[[ Source information open ]]

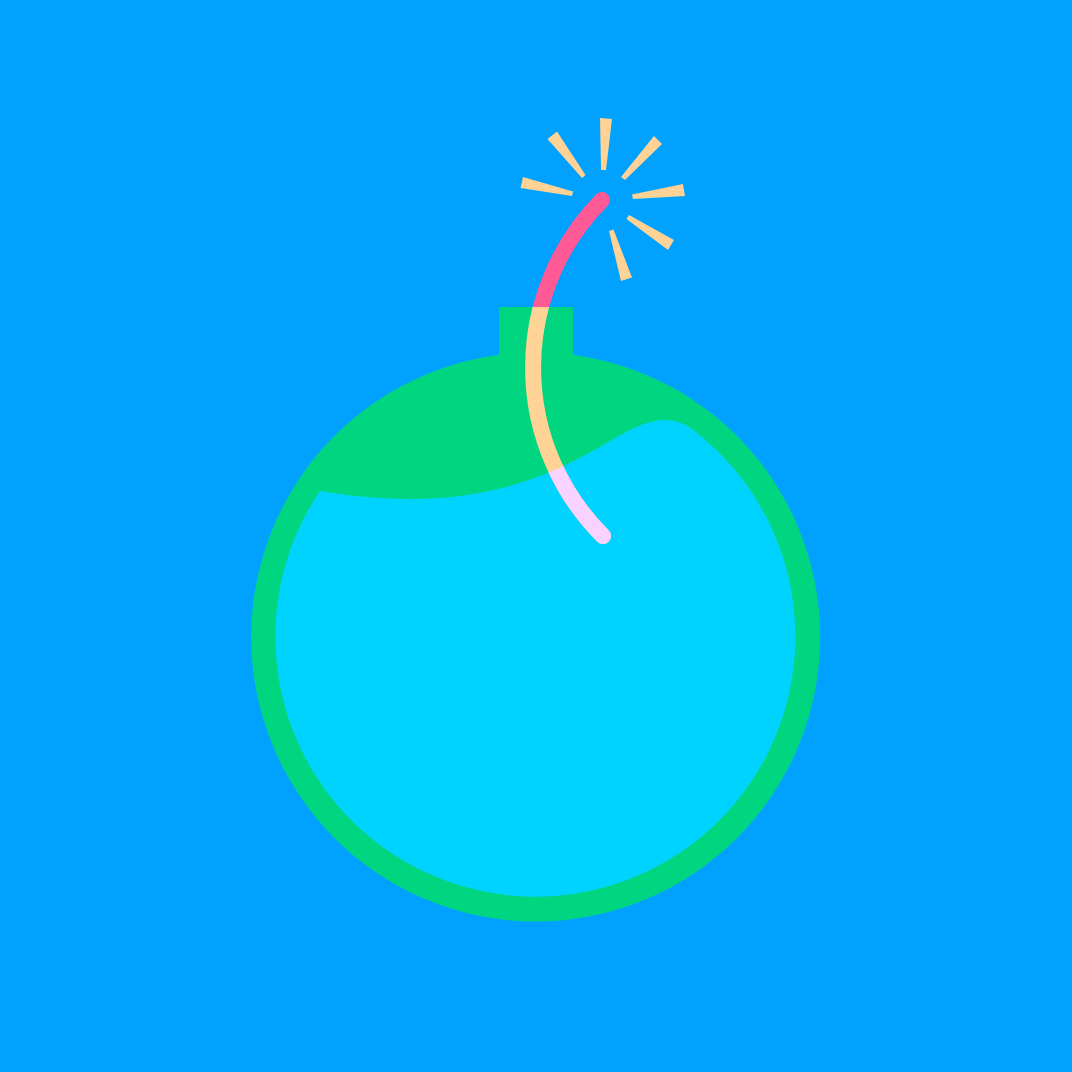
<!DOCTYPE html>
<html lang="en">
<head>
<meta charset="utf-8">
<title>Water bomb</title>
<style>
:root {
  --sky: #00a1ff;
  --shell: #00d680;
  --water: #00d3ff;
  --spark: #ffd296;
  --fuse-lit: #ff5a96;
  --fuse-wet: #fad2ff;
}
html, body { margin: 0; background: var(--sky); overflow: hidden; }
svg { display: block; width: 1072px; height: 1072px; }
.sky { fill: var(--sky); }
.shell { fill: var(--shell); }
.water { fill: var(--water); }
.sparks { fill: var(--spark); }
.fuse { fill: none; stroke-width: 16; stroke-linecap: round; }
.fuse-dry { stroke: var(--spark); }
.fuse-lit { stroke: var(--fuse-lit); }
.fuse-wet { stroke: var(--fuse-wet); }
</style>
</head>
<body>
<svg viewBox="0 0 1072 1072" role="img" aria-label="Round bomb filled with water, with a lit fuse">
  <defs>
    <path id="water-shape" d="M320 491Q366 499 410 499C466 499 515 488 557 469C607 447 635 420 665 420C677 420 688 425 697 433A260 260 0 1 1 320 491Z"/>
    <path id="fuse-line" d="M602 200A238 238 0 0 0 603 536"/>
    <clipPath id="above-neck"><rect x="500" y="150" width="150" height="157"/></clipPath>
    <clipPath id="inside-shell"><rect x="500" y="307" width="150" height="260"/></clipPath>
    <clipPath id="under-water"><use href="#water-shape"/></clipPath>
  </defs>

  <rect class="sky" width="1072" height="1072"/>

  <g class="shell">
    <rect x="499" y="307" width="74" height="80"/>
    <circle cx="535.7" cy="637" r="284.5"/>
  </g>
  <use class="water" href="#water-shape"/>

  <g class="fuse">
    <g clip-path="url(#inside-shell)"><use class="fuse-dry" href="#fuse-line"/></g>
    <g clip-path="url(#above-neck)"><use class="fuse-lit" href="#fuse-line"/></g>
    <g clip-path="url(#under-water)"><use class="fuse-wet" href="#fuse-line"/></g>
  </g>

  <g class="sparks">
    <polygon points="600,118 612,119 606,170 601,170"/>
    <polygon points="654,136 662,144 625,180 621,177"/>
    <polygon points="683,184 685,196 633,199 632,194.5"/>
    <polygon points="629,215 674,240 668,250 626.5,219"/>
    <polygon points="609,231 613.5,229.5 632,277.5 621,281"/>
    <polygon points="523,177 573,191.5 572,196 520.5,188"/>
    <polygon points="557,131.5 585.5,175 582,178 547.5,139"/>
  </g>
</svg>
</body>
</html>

[[ Source information closed ]]

## Problem to work on:
Each record should be written out again exactly, though without its pictures.

## Answer for the task:
<!DOCTYPE html>
<html lang="en">
<head>
<meta charset="utf-8">
<title>Water bomb</title>
<style>
:root {
  --sky: #00a1ff;
  --shell: #00d680;
  --water: #00d3ff;
  --spark: #ffd296;
  --fuse-lit: #ff5a96;
  --fuse-wet: #fad2ff;
}
html, body { margin: 0; background: var(--sky); overflow: hidden; }
svg { display: block; width: 1072px; height: 1072px; }
.sky { fill: var(--sky); }
.shell { fill: var(--shell); }
.water { fill: var(--water); }
.sparks { fill: var(--spark); }
.fuse { fill: none; stroke-width: 16; stroke-linecap: round; }
.fuse-dry { stroke: var(--spark); }
.fuse-lit { stroke: var(--fuse-lit); }
.fuse-wet { stroke: var(--fuse-wet); }
</style>
</head>
<body>
<svg viewBox="0 0 1072 1072" role="img" aria-label="Round bomb filled with water, with a lit fuse">
  <defs>
    <path id="water-shape" d="M320 491Q366 499 410 499C466 499 515 488 557 469C607 447 635 420 665 420C677 420 688 425 697 433A260 260 0 1 1 320 491Z"/>
    <path id="fuse-line" d="M602 200A238 238 0 0 0 603 536"/>
    <clipPath id="above-neck"><rect x="500" y="150" width="150" height="157"/></clipPath>
    <clipPath id="inside-shell"><rect x="500" y="307" width="150" height="260"/></clipPath>
    <clipPath id="under-water"><use href="#water-shape"/></clipPath>
  </defs>

  <rect class="sky" width="1072" height="1072"/>

  <g class="shell">
    <rect x="499" y="307" width="74" height="80"/>
    <circle cx="535.7" cy="637" r="284.5"/>
  </g>
  <use class="water" href="#water-shape"/>

  <g class="fuse">
    <g clip-path="url(#inside-shell)"><use class="fuse-dry" href="#fuse-line"/></g>
    <g clip-path="url(#above-neck)"><use class="fuse-lit" href="#fuse-line"/></g>
    <g clip-path="url(#under-water)"><use class="fuse-wet" href="#fuse-line"/></g>
  </g>

  <g class="sparks">
    <polygon points="600,118 612,119 606,170 601,170"/>
    <polygon points="654,136 662,144 625,180 621,177"/>
    <polygon points="683,184 685,196 633,199 632,194.5"/>
    <polygon points="629,215 674,240 668,250 626.5,219"/>
    <polygon points="609,231 613.5,229.5 632,277.5 621,281"/>
    <polygon points="523,177 573,191.5 572,196 520.5,188"/>
    <polygon points="557,131.5 585.5,175 582,178 547.5,139"/>
  </g>
</svg>
</body>
</html>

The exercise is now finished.